(Records excerpted from a collection)
Start of Block
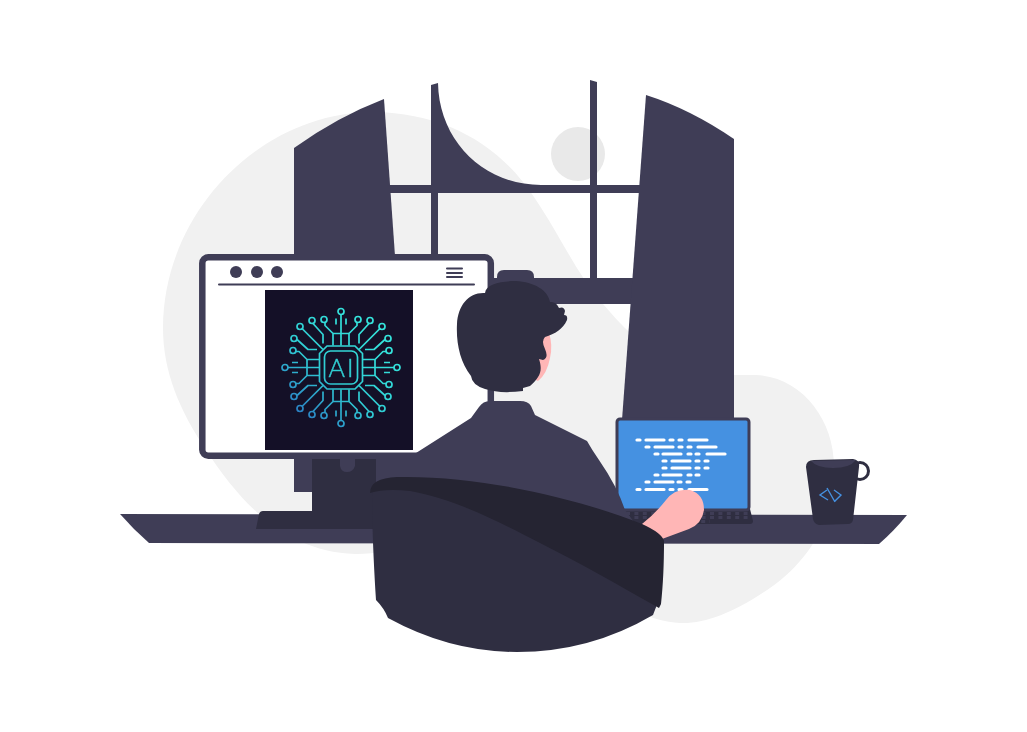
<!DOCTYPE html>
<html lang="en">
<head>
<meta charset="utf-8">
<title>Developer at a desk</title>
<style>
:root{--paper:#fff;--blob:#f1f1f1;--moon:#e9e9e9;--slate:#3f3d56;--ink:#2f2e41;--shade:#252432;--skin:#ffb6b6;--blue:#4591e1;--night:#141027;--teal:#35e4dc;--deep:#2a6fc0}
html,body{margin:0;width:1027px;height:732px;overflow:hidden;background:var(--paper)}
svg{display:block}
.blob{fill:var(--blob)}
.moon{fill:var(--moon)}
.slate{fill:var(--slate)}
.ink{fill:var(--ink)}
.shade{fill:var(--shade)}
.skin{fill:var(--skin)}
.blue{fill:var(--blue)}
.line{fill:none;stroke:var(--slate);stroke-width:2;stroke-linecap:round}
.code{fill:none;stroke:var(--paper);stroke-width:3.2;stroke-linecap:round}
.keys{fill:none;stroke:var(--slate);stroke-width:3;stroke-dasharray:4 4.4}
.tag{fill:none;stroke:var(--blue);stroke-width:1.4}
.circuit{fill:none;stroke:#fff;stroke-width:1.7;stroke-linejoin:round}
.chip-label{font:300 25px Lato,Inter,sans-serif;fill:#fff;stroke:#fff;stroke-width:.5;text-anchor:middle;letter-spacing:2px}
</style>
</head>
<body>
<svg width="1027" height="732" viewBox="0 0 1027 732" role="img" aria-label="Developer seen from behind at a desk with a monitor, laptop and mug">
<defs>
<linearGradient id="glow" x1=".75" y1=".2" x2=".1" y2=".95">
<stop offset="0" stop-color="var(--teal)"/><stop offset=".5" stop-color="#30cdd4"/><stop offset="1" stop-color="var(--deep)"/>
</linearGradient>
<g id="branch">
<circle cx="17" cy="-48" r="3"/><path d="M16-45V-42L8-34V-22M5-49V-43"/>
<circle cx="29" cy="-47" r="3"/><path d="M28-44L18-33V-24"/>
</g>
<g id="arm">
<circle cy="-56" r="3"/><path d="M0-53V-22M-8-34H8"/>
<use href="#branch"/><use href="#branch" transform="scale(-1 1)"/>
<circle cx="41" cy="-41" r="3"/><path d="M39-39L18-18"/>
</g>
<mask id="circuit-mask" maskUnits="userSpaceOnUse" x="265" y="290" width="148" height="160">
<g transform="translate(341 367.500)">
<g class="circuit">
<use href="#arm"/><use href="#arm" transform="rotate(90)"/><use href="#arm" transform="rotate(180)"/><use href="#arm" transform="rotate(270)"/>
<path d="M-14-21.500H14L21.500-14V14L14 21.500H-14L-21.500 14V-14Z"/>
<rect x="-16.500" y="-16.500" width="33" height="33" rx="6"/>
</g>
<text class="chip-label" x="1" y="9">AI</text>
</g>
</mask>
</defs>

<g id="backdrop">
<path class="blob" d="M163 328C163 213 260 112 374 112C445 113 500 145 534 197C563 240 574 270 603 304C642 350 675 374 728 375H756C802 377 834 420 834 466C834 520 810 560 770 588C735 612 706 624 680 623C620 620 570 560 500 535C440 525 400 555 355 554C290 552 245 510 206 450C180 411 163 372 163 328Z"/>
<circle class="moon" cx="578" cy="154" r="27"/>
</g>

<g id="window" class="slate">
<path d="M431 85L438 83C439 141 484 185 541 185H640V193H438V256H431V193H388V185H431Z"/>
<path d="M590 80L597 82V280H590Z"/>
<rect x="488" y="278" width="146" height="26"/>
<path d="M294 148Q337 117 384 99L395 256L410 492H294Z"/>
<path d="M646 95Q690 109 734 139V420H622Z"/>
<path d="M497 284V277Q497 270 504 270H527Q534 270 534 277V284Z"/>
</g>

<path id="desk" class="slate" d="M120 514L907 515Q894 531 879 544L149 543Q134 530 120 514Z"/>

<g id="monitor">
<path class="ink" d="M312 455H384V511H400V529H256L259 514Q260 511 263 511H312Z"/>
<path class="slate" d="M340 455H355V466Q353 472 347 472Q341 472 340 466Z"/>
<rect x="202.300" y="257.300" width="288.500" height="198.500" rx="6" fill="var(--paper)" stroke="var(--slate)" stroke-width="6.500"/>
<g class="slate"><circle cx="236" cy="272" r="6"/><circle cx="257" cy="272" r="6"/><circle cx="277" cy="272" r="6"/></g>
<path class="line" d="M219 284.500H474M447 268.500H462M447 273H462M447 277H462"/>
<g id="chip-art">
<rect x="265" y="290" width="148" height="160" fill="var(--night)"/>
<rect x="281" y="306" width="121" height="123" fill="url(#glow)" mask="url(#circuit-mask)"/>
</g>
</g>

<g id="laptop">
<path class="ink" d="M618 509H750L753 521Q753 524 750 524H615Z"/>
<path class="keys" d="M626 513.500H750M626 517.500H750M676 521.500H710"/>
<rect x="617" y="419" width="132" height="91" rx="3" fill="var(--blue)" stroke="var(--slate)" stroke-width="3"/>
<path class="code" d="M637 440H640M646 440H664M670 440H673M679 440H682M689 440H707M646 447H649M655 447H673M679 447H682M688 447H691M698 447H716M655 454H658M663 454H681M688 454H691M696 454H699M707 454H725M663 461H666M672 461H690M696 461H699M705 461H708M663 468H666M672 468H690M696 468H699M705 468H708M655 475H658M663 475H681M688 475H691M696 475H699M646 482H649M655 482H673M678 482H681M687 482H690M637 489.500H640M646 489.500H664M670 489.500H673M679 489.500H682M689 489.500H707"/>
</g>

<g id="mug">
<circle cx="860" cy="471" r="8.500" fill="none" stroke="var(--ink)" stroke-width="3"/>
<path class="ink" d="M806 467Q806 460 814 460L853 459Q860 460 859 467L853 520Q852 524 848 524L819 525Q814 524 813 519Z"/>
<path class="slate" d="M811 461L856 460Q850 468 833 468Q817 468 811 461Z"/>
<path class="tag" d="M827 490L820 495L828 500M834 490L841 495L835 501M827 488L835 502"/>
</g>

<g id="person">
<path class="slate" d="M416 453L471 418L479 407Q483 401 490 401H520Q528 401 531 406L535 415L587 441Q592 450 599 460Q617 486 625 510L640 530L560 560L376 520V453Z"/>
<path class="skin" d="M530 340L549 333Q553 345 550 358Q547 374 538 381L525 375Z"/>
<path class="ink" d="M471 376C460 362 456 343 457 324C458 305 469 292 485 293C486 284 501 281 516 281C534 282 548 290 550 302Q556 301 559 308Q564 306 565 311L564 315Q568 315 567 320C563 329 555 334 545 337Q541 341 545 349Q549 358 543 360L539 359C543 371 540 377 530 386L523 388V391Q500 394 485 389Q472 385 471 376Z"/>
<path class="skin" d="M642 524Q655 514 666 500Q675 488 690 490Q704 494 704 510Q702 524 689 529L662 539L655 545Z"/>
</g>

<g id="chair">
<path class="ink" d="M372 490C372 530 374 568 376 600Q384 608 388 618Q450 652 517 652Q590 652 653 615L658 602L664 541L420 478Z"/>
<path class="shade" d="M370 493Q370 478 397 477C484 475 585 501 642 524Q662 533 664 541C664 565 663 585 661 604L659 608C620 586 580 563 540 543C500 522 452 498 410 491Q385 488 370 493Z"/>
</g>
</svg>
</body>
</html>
End of Block
Start of Block
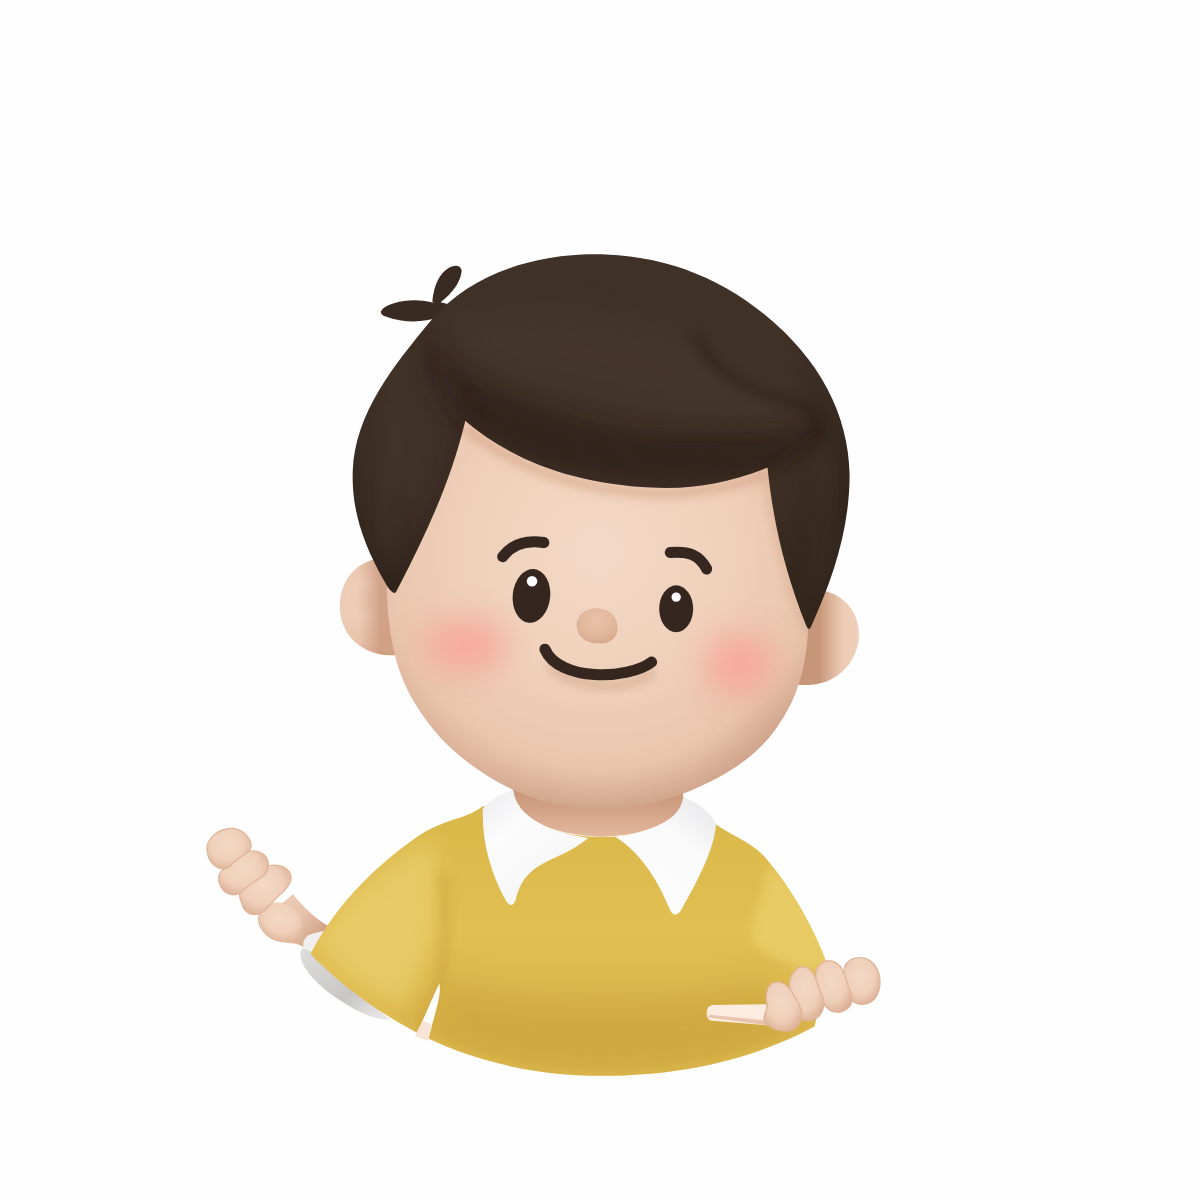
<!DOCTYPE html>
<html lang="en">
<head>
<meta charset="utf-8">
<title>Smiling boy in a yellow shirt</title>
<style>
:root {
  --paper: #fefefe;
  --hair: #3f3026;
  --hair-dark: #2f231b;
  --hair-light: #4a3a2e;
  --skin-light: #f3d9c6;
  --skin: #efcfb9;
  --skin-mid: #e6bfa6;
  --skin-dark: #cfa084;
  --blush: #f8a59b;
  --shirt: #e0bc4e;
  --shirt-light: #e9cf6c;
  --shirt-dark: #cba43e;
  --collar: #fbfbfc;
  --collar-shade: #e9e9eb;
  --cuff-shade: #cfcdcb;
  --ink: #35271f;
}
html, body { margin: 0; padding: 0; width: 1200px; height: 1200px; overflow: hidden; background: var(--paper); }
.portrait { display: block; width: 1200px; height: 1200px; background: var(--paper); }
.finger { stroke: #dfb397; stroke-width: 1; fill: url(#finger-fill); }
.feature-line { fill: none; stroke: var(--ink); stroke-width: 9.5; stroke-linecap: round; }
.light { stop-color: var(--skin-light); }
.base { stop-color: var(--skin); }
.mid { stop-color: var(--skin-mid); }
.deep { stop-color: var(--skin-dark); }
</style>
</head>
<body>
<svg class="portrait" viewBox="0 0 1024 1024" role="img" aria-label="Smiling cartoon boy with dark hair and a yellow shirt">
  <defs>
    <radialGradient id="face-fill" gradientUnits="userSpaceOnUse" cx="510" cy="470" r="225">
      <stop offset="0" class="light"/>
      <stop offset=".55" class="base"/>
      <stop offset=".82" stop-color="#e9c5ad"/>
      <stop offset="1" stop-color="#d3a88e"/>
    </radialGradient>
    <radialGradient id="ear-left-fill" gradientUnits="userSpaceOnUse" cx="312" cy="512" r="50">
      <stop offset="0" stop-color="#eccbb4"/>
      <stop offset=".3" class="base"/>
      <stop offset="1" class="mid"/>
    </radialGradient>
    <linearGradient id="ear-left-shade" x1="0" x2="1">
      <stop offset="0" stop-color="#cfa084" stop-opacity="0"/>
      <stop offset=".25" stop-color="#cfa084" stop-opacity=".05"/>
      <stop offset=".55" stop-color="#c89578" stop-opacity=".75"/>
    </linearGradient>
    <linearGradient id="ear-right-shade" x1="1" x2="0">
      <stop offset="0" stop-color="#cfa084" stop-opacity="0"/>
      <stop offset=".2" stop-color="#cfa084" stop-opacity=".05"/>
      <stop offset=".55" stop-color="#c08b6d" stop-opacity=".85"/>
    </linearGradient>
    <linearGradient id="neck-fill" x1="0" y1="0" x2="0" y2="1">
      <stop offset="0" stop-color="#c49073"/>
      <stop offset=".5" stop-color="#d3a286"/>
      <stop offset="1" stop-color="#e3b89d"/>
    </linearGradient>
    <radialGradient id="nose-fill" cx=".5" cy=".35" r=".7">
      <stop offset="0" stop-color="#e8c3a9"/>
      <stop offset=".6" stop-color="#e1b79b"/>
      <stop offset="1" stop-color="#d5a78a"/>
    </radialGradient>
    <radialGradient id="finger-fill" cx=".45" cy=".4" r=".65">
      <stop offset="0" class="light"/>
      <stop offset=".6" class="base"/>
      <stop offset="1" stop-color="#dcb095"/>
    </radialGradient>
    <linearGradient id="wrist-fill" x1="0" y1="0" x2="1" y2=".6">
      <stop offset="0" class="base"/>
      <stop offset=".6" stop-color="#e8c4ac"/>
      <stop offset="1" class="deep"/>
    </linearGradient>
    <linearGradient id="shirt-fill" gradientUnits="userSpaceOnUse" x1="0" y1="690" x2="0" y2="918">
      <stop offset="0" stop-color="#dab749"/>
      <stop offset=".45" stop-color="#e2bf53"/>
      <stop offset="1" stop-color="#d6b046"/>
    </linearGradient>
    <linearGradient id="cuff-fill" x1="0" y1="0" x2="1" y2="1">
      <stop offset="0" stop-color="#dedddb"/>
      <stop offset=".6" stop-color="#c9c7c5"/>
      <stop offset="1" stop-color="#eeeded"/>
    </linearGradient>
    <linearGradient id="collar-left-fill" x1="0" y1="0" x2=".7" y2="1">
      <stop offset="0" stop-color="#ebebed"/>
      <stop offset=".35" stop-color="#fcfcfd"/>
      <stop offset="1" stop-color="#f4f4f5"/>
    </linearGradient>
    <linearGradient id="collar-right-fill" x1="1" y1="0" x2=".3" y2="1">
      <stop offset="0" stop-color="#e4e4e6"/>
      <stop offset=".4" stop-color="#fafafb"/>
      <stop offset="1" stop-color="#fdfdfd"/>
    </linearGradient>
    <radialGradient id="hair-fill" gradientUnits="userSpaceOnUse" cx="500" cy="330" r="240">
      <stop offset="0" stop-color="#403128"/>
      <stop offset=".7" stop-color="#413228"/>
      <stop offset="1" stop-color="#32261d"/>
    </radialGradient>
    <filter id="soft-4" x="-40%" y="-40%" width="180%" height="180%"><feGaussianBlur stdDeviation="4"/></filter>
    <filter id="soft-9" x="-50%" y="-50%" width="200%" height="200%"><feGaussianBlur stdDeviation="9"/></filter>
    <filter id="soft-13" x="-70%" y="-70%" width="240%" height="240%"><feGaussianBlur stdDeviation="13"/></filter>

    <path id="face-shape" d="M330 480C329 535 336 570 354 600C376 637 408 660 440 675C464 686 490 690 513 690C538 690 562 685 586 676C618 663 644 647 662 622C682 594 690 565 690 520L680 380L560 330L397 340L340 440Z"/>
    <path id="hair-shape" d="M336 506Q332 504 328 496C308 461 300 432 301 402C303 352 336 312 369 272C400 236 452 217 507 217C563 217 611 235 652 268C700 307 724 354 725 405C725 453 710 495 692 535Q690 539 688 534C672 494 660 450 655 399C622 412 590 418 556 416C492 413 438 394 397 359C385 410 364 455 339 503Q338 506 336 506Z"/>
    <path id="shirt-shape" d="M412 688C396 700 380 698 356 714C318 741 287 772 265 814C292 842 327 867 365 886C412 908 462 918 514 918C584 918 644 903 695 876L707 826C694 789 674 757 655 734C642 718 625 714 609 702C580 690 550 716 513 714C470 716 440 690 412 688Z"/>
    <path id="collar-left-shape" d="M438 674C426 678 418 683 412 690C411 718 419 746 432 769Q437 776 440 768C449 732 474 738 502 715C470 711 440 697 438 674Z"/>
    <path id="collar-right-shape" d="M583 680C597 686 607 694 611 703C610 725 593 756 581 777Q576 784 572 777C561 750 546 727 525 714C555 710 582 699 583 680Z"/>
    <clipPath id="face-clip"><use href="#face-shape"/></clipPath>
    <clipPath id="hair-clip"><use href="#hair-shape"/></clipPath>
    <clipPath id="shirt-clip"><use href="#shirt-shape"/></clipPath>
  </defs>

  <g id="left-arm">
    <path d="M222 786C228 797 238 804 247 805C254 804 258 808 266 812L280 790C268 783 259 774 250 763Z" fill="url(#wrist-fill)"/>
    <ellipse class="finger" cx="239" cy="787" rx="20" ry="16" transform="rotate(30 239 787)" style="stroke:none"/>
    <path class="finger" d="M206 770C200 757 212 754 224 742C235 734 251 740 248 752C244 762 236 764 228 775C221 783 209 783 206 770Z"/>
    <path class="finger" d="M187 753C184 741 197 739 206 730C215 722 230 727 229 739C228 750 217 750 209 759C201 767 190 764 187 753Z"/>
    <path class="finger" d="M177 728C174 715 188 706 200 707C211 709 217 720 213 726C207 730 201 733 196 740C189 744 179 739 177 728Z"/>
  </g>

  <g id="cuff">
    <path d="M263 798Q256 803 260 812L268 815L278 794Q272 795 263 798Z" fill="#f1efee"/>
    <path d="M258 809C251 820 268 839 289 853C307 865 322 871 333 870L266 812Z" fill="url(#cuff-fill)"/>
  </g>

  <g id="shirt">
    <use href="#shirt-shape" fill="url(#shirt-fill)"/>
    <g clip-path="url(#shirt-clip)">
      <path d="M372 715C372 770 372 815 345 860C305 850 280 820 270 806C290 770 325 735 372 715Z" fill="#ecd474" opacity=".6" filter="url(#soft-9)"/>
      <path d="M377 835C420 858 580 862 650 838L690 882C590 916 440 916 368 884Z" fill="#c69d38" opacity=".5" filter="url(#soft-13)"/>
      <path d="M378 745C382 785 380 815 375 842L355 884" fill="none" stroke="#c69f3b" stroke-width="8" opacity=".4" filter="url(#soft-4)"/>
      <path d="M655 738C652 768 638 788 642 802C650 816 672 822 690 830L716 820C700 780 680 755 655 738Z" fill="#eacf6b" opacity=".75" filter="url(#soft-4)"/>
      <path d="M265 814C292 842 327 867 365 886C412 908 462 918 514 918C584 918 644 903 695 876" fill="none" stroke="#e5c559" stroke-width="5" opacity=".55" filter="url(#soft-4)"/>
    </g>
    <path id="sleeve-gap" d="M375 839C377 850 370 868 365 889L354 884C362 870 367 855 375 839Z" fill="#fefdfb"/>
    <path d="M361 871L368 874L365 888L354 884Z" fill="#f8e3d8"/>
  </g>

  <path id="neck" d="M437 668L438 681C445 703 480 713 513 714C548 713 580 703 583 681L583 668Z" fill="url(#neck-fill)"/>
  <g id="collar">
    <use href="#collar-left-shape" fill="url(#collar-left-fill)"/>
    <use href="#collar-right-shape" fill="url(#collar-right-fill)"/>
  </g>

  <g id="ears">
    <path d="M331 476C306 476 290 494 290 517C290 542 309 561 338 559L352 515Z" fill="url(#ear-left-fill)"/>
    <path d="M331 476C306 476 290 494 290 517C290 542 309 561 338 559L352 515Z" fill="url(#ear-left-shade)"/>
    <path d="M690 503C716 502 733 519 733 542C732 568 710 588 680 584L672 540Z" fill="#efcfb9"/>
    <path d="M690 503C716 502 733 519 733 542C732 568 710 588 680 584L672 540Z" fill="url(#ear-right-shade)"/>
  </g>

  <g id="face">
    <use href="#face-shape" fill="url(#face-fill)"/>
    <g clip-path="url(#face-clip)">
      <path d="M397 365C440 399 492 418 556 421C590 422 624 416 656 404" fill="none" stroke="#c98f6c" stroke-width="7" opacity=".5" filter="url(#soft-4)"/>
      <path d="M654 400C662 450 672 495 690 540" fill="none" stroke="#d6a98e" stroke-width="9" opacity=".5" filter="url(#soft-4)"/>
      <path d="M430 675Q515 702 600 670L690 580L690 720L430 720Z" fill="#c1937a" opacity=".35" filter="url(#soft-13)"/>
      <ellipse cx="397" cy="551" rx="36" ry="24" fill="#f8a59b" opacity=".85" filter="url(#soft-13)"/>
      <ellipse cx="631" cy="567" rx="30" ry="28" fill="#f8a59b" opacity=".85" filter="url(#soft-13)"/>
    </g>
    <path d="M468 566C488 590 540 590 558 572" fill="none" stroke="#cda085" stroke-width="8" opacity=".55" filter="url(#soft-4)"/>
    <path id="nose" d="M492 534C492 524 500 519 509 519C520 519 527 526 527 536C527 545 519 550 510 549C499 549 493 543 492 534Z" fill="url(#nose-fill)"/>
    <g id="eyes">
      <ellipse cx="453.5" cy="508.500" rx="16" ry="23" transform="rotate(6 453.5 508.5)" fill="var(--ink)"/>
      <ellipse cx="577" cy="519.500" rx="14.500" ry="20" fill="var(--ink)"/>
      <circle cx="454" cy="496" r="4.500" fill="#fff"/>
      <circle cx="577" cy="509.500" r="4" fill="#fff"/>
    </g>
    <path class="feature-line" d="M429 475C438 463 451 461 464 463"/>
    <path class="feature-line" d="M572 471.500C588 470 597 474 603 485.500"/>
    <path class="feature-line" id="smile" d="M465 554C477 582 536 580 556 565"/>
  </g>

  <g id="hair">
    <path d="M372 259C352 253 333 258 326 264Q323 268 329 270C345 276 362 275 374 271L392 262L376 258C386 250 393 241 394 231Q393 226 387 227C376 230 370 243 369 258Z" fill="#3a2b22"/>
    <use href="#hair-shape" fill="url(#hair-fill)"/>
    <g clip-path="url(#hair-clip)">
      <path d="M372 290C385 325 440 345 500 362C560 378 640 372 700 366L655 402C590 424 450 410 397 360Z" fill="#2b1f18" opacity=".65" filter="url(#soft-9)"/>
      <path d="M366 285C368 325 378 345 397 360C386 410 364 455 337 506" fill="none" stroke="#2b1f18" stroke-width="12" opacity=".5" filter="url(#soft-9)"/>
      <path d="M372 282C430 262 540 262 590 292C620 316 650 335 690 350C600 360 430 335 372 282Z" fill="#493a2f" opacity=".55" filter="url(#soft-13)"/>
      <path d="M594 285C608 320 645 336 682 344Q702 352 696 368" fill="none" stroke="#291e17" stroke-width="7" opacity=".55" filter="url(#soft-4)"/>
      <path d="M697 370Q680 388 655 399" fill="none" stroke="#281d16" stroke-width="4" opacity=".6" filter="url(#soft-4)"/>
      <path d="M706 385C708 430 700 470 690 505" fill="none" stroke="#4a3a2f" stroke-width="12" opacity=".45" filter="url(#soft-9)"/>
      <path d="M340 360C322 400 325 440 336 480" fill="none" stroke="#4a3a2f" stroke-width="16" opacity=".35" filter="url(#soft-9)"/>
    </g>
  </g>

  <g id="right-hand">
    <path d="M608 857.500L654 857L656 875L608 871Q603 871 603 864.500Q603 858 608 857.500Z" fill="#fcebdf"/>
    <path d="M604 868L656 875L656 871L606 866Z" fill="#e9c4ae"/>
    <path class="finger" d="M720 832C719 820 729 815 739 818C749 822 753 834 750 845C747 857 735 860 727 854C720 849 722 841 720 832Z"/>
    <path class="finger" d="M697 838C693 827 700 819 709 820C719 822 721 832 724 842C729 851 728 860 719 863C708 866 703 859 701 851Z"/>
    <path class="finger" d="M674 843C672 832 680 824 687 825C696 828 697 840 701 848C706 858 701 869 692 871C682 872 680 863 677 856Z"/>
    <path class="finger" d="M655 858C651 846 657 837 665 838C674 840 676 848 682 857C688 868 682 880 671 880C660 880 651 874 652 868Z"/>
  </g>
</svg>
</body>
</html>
End of Block
- [Task details]: Which of the lines above include the word "feature"? List those lines.

- [Completed task]:
.feature-line { fill: none; stroke: var(--ink); stroke-width: 9.5; stroke-linecap: round; }
    <path class="feature-line" d="M429 475C438 463 451 461 464 463"/>
    <path class="feature-line" d="M572 471.500C588 470 597 474 603 485.500"/>
    <path class="feature-line" id="smile" d="M465 554C477 582 536 580 556 565"/>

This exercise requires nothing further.